Tired of hypocrisy, duplicity, and feeling as though they’ve been left in the dust, more than half of the ‘Golden States’ voters are fired up and ready to show their support for the legalization of marijuana, per a new statewide poll from the Public Policy Institute of California.
As California’s frustration with marijuana prohibition and runaway state debt hits an annoying crescendo, the germination efforts to author a constructive 2014 ballot initiative has already taken root. With marijuana legalization inevitable, many of the state’s residents are curious to know… If marijuana were legalized, who would smoke it – and what type of revenue increase would they actually realize?

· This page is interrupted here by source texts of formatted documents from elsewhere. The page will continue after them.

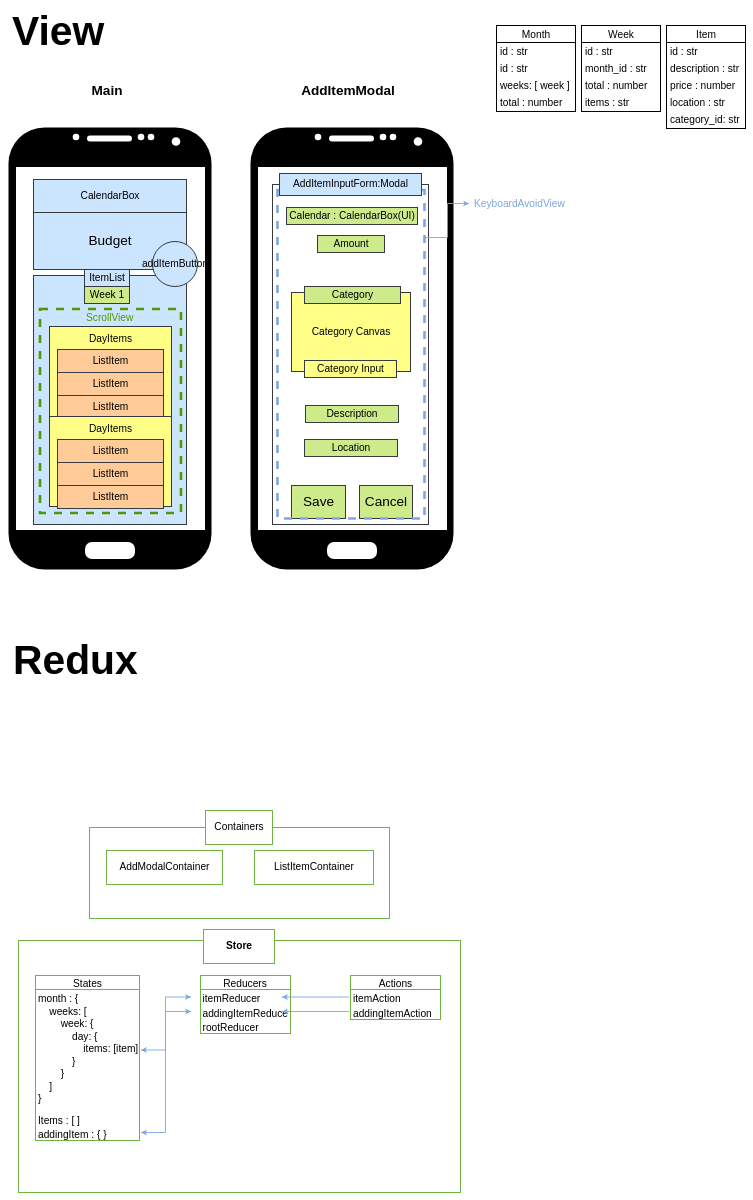
<!DOCTYPE html>
<html lang="en">
<head>
<meta charset="utf-8">
<title>View and Redux structure</title>
<style>
:root {
  --ink: #000;
  --paper: #fff;
  --sky: #cce5ff;
  --lime: #cdeb8b;
  --lemon: #ffff88;
  --peach: #ffcc99;
  --leaf: #4d9900;
  --store: #70b244;
  --link: #7ea6e0;
}
* { box-sizing: border-box; margin: 0; }
html, body { width: 753px; height: 1200px; overflow: hidden; }
body {
  position: relative;
  background: var(--paper);
  color: var(--ink);
  font: 10.2px/1.2 "Liberation Sans", Arial, sans-serif;
}
.layer { position: absolute; left: 0; top: 0; }
h1, h2, .node, .note {
  position: absolute;
  left: var(--x);
  top: var(--y);
  white-space: nowrap;
}
h1 { font-size: 40.8px; line-height: 48px; }
h2 { width: 200px; font-size: 13.6px; line-height: 16px; text-align: center; }
.node {
  width: var(--w);
  height: var(--h);
  display: flex;
  align-items: center;
  justify-content: center;
  border: 1px solid #36393d;
  background: var(--paper);
}
.sky { background: var(--sky); }
.lime { background: var(--lime); }
.lemon { background: var(--lemon); }
.big { font-size: 13.6px; }
.round { border-radius: 50%; }
.redux { border-color: var(--store); }
.note.scroll { color: var(--leaf); }
.note.keyboard { color: var(--link); }

.models {
  position: absolute;
  left: 496px;
  top: 25px;
  display: flex;
  align-items: flex-start;
  gap: 5px;
}
.table { border: 1px solid var(--ink); background: var(--paper); white-space: nowrap; }
.table h3 { font: inherit; text-align: center; border-bottom: 1px solid var(--ink); }
.table ul { list-style: none; padding: 0; }
.models .table { width: 80px; }
.models h3 { height: 17px; line-height: 18px; }
.models li { height: 17px; line-height: 18px; padding-left: 3px; }

.days {
  position: absolute;
  left: 49px;
  top: 326px;
  width: 123px;
  display: flex;
  flex-direction: column;
}
.day {
  height: 91px;
  margin-bottom: -1px;
  padding: 0 7px;
  border: 1px solid #36393d;
  background: var(--lemon);
  text-align: center;
}
.day h3 { font: inherit; height: 22px; line-height: 24px; }
.day ul {
  list-style: none;
  padding: 0;
  height: 69px;
  display: grid;
  grid-template-rows: repeat(3, 1fr);
  background: var(--peach);
}
.day li {
  display: flex;
  align-items: center;
  justify-content: center;
  margin-bottom: -1px;
  border: 1px solid #36393d;
}

.slices {
  position: absolute;
  left: 35px;
  top: 975px;
  width: 406px;
  display: grid;
  grid-template-columns: 105px 91px 91px;
  justify-content: space-between;
  align-items: start;
}
.slices .table, .slices h3 { border-color: var(--store); }
.slices .states { height: 166px; }
.slices .reducers { height: 59px; margin-left: 0; }
.slices .actions { height: 45px; }
.slices h3 { height: 14px; line-height: 15px; }
.slices li { height: 14.5px; line-height: 18px; padding-left: 2px; }
.slices pre { font: inherit; line-height: 12.5px; padding: 3px 0 6px 2px; }
</style>
</head>
<body>
<svg class="layer" width="753" height="1200" viewBox="0 0 753 1200" aria-hidden="true">
  <defs>
    <g id="phone">
      <rect x="8.5" y="127.5" width="203" height="442" rx="36"/>
      <g fill="#fff">
        <rect x="16" y="167" width="189" height="363"/>
        <rect x="87" y="135.5" width="45" height="6" rx="3"/>
        <rect x="85" y="542" width="50" height="17" rx="7"/>
        <circle cx="76" cy="137" r="3.3"/>
        <circle cx="141" cy="137" r="3.3"/>
        <circle cx="151" cy="137" r="3.3"/>
        <circle cx="176" cy="141.500" r="4.3"/>
      </g>
    </g>
  </defs>
  <use href="#phone"/>
  <use href="#phone" x="242"/>
</svg>

<h1 style="--x:12px;--y:7px">View</h1>
<h2 style="--x:7px;--y:83px">Main</h2>
<h2 style="--x:248px;--y:83px">AddItemModal</h2>

<section class="models">
  <div class="table">
    <h3>Month</h3>
    <ul><li>id : str</li><li>id : str</li><li>weeks: [ week ]</li><li>total : number</li></ul>
  </div>
  <div class="table">
    <h3>Week</h3>
    <ul><li>id : str</li><li>month_id : str</li><li>total : number</li><li>items : str</li></ul>
  </div>
  <div class="table">
    <h3>Item</h3>
    <ul><li>id : str</li><li>description : str</li><li>price : number</li><li>location : str</li><li>category_id: str</li></ul>
  </div>
</section>

<section aria-label="Main screen">
  <div class="node sky big" style="--x:33px;--y:212px;--w:154px;--h:58px">Budget</div>
  <div class="node sky" style="--x:33px;--y:179px;--w:154px;--h:34px">CalendarBox</div>
  <div class="node sky" style="--x:33px;--y:275px;--w:154px;--h:250px"></div>
  <div class="node sky" style="--x:84px;--y:269px;--w:46px;--h:18px">ItemList</div>
  <div class="node lime" style="--x:84px;--y:286px;--w:46px;--h:18px">Week 1</div>
  <div class="node sky round" style="--x:152px;--y:241px;--w:46px;--h:46px">addItemButton</div>
  <div class="note scroll" style="--x:86px;--y:312px">ScrollView</div>
  <div class="days">
    <div class="day">
      <h3>DayItems</h3>
      <ul><li>ListItem</li><li>ListItem</li><li>ListItem</li></ul>
    </div>
    <div class="day">
      <h3>DayItems</h3>
      <ul><li>ListItem</li><li>ListItem</li><li>ListItem</li></ul>
    </div>
  </div>
</section>

<section aria-label="Add item screen">
  <div class="node" style="--x:272px;--y:184px;--w:157px;--h:341px"></div>
  <div class="node lime" style="--x:286px;--y:207px;--w:132px;--h:18px">Calendar : CalendarBox(UI)</div>
  <div class="node lime" style="--x:317px;--y:235px;--w:68px;--h:18px">Amount</div>
  <div class="node lemon" style="--x:291px;--y:292px;--w:120px;--h:80px">Category Canvas</div>
  <div class="node lime" style="--x:304px;--y:286px;--w:97px;--h:18px">Category</div>
  <div class="node lemon" style="--x:304px;--y:360px;--w:93px;--h:18px">Category Input</div>
  <div class="node lime" style="--x:305px;--y:405px;--w:94px;--h:18px">Description</div>
  <div class="node lime" style="--x:304px;--y:439px;--w:94px;--h:18px">Location</div>
  <div class="node lime big" style="--x:291px;--y:485px;--w:55px;--h:34px">Save</div>
  <div class="node lime big" style="--x:359px;--y:485px;--w:54px;--h:34px">Cancel</div>
  <div class="note keyboard" style="--x:474px;--y:198px">KeyboardAvoidView</div>
</section>

<h1 style="--x:13px;--y:636px">Redux</h1>

<section aria-label="Containers">
  <div class="node redux" style="--x:89px;--y:827px;--w:301px;--h:92px"></div>
  <div class="node redux" style="--x:205px;--y:810px;--w:68px;--h:35px">Containers</div>
  <div class="node redux" style="--x:106px;--y:850px;--w:117px;--h:35px">AddModalContainer</div>
  <div class="node redux" style="--x:254px;--y:850px;--w:120px;--h:35px">ListItemContainer</div>
</section>

<section aria-label="Store">
  <div class="node redux" style="--x:18px;--y:940px;--w:443px;--h:253px"></div>
  <div class="node redux" style="--x:203px;--y:929px;--w:72px;--h:35px"><b>Store</b></div>
  <div class="slices">
    <div class="table states">
      <h3>States</h3>
      <pre>month : {
    weeks: [
        week: {
            day: {
                items: [item]
            }
        }
    ]
}</pre>
      <ul><li>Items : [ ]</li><li>addingItem : { }</li></ul>
    </div>
    <div class="table reducers">
      <h3>Reducers</h3>
      <ul><li>itemReducer</li><li>addingItemReduce</li><li>rootReducer</li></ul>
    </div>
    <div class="table actions">
      <h3>Actions</h3>
      <ul><li>itemAction</li><li>addingItemAction</li></ul>
    </div>
  </div>
</section>

<svg class="layer" width="753" height="1200" viewBox="0 0 753 1200" fill="none" aria-hidden="true">
  <defs>
    <marker id="arrow" viewBox="0 0 6 6" refX="6" refY="3" markerWidth="6" markerHeight="6" markerUnits="userSpaceOnUse" orient="auto-start-reverse">
      <path d="M0 0 6 3 0 6 1.500 3z" fill="#7ea6e0"/>
    </marker>
  </defs>
  <rect x="40" y="309" width="141" height="204" stroke="#4d9900" stroke-width="2.600" stroke-dasharray="8 8"/>
  <rect x="277.500" y="190" width="147" height="328.500" stroke="#7ea6e0" stroke-width="2.600" stroke-dasharray="8 8"/>
  <g stroke="#7ea6e0" stroke-width="0.900">
    <path d="M424 237.500H447.500V203.500H469" marker-end="url(#arrow)"/>
    <g marker-end="url(#arrow)">
      <path d="M141 1050H165.500V997H191" marker-start="url(#arrow)" marker-end="url(#arrow)"/>
      <path d="M141 1132.500H165.500V1011.500H191" marker-start="url(#arrow)" marker-end="url(#arrow)"/>
      <path d="M349 997H282" marker-end="url(#arrow)"/>
      <path d="M349 1011.500H282" marker-end="url(#arrow)"/>
    </g>
  </g>
</svg>

<div class="node sky" style="--x:279px;--y:173px;--w:143px;--h:23px">AddItemInputForm:Modal</div>
</body>
</html>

The dope new survey, initiated by PPIC (public policy Institute of California) and financially backed by the James Irvine Foundation, demonstrated that currently 52% of the state’s registered voters (and 60% of likely voters) are down with marijuana legalization. Demonstrating marijuana legalization’s fast-growing support, it was just last year that the same polling group identified a disappointing 45% support for relaxed pot laws.
“Our state has for many years lived with medical marijuana – not to say it isn’t controversial in locations, but it’s generally accepted,” PPIC president Mark Baldassare told a Sacramento newspaper. “It’s really now a different political context for having discussions about where does California go with legalization.”
Receiving an overwhelming 60% support from both non-Hispanic Caucasians and African Americans, and a disappointing 36% from our residence hailing from south of the border. While California’s Asian population only managed to cultivate 48% support. Bridging the gap from 18 – 55+, recreational pot legalization currently stands at about 50%.
Lynne Lyman, the California state director of the Drug Policy Alliance (DPA), a national non-profit that advocates for drug law reform, attributes the shift to a more informed public. “There’s a consensus that marijuana is less harmful than tobacco or alcohol,” she says.
The DPA director claims that if a ballot initiative legalizing recreational weed consumption were to pass in California in 2014 or 2016, the state would have to “develop a regulatory infrastructure from scratch,” but she wouldn’t foresee it being challenged in the way that, for example, Proposition 8 was challenged in the context of same-sex marriages. And for now, she says, the Department of Justice is allowing Washington and Colorado to implement their recent legalization of marijuana, though the DOJ could decide to change its approach in the future.
Ms. Lyman then concluded that marijuana legalization would result in “tremendous tax revenue” for the state; claiming that California could raise $1.4 billion annually by taxing and regulating marijuana sales.